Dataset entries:

· · · · · · ·

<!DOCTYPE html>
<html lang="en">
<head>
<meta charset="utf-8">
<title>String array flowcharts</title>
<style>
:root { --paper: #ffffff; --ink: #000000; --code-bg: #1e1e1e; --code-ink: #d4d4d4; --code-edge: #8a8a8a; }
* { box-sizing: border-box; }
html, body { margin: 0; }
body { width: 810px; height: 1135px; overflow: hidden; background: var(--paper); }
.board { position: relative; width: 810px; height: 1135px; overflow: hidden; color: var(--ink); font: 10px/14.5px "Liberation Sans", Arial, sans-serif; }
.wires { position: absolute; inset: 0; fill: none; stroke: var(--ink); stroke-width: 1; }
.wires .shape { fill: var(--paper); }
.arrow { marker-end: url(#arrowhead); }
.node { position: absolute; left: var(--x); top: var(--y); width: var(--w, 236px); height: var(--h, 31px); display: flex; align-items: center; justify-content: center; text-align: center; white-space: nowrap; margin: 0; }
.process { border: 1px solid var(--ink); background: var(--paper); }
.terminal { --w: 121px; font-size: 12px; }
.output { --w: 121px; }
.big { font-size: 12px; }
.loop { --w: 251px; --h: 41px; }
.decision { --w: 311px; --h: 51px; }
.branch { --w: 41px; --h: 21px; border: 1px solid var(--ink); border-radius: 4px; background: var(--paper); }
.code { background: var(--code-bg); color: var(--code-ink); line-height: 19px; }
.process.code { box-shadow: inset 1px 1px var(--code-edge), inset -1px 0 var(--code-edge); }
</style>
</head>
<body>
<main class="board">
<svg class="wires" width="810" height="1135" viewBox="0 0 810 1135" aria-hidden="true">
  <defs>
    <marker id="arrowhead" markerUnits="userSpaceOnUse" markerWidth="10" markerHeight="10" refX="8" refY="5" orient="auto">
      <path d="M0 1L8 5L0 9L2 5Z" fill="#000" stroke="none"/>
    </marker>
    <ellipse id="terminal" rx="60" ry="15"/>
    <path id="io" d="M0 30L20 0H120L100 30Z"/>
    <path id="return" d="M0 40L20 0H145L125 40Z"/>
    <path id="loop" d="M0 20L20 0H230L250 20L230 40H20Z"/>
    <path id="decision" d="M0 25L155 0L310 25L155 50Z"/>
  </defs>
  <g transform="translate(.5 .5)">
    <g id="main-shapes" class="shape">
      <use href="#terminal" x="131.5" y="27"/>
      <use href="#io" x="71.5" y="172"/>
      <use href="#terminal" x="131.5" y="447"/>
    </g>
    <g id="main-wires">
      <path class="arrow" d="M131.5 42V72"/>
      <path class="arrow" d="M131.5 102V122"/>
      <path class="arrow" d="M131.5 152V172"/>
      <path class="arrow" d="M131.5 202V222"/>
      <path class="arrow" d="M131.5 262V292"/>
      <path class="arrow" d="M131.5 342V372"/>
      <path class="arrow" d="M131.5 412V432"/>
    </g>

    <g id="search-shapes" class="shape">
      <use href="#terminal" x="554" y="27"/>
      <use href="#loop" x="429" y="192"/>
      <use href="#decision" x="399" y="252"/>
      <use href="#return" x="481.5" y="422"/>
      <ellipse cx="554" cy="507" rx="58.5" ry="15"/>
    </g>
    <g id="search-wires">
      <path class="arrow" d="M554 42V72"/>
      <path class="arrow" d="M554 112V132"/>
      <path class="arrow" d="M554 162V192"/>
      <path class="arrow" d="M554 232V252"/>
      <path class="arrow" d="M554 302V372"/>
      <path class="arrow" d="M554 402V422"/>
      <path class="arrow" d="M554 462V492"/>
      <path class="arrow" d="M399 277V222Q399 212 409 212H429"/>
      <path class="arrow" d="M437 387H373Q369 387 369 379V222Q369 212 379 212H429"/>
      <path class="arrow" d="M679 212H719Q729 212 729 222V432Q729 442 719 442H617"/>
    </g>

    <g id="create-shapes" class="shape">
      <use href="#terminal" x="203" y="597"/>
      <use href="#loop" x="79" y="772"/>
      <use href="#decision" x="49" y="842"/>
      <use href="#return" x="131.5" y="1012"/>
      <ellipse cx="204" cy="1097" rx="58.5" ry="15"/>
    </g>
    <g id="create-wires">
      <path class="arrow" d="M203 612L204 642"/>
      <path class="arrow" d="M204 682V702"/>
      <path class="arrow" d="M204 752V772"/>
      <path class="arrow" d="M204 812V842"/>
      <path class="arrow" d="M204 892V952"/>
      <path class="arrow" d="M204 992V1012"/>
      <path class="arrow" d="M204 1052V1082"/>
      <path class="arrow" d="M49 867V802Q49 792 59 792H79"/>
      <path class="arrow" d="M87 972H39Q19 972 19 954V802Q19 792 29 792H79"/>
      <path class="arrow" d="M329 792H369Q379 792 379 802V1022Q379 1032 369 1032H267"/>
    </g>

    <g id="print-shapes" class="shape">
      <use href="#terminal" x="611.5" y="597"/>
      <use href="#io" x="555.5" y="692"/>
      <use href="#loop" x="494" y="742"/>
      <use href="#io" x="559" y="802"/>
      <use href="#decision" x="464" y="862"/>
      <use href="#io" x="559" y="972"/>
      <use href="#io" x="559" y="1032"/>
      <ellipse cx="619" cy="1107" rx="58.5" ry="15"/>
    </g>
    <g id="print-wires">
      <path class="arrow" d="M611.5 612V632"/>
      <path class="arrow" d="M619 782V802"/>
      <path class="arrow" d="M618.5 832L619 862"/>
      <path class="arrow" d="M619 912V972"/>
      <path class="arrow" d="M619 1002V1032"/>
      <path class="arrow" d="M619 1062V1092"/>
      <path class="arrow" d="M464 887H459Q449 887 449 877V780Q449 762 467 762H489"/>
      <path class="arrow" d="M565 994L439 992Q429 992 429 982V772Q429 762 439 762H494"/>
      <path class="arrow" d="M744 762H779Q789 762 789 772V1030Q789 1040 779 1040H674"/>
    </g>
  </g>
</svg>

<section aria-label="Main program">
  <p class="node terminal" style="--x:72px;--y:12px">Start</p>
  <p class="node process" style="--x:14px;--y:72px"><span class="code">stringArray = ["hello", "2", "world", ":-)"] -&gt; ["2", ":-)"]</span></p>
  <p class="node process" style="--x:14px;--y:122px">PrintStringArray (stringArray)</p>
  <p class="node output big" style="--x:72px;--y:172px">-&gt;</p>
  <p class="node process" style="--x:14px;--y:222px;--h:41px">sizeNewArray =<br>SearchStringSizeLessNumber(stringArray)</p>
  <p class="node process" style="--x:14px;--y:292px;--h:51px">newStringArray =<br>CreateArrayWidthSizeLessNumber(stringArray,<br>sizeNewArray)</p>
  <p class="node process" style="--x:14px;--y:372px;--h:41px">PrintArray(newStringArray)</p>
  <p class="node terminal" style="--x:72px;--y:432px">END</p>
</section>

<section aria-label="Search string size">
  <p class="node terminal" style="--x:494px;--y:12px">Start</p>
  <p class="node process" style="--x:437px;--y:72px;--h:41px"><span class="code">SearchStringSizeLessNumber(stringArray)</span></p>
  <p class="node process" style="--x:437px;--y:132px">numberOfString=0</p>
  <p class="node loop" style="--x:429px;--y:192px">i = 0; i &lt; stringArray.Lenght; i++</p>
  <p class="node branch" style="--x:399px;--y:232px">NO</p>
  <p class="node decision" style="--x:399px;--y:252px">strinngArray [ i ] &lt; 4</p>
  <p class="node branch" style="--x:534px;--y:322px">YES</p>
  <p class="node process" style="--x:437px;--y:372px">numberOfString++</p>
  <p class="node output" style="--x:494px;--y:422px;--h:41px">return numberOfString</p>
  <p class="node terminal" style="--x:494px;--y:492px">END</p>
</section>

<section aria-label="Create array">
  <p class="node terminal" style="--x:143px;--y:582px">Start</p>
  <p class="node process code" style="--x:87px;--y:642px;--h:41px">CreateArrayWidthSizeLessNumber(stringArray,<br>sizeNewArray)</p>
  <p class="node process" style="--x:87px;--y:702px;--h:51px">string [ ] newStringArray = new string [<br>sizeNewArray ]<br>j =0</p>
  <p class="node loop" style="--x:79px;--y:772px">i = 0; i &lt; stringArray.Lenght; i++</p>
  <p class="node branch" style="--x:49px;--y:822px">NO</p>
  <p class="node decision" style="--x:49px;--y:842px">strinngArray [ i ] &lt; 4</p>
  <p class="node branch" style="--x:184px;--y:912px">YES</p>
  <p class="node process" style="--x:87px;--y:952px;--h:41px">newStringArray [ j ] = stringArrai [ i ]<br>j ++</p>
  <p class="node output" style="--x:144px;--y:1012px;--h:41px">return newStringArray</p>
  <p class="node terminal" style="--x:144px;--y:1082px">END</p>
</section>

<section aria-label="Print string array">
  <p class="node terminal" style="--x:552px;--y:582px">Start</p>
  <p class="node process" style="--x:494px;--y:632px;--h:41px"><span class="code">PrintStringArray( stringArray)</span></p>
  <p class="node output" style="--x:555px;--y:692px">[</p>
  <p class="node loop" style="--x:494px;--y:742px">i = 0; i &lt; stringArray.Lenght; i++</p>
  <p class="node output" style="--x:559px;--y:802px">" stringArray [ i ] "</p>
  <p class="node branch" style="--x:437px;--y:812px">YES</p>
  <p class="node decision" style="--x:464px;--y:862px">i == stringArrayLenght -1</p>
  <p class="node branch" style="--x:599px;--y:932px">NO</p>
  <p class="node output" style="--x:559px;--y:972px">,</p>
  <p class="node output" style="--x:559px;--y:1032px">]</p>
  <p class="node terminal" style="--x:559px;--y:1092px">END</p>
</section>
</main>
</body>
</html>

· · · · · · ·

### TASK ITEM:
Report every line of the records that contains the word "absolute".

### EXPECTED ANSWER:
.wires { position: absolute; inset: 0; fill: none; stroke: var(--ink); stroke-width: 1; }
.node { position: absolute; left: var(--x); top: var(--y); width: var(--w, 236px); height: var(--h, 31px); display: flex; align-items: center; justify-content: center; text-align: center; white-space: nowrap; margin: 0; }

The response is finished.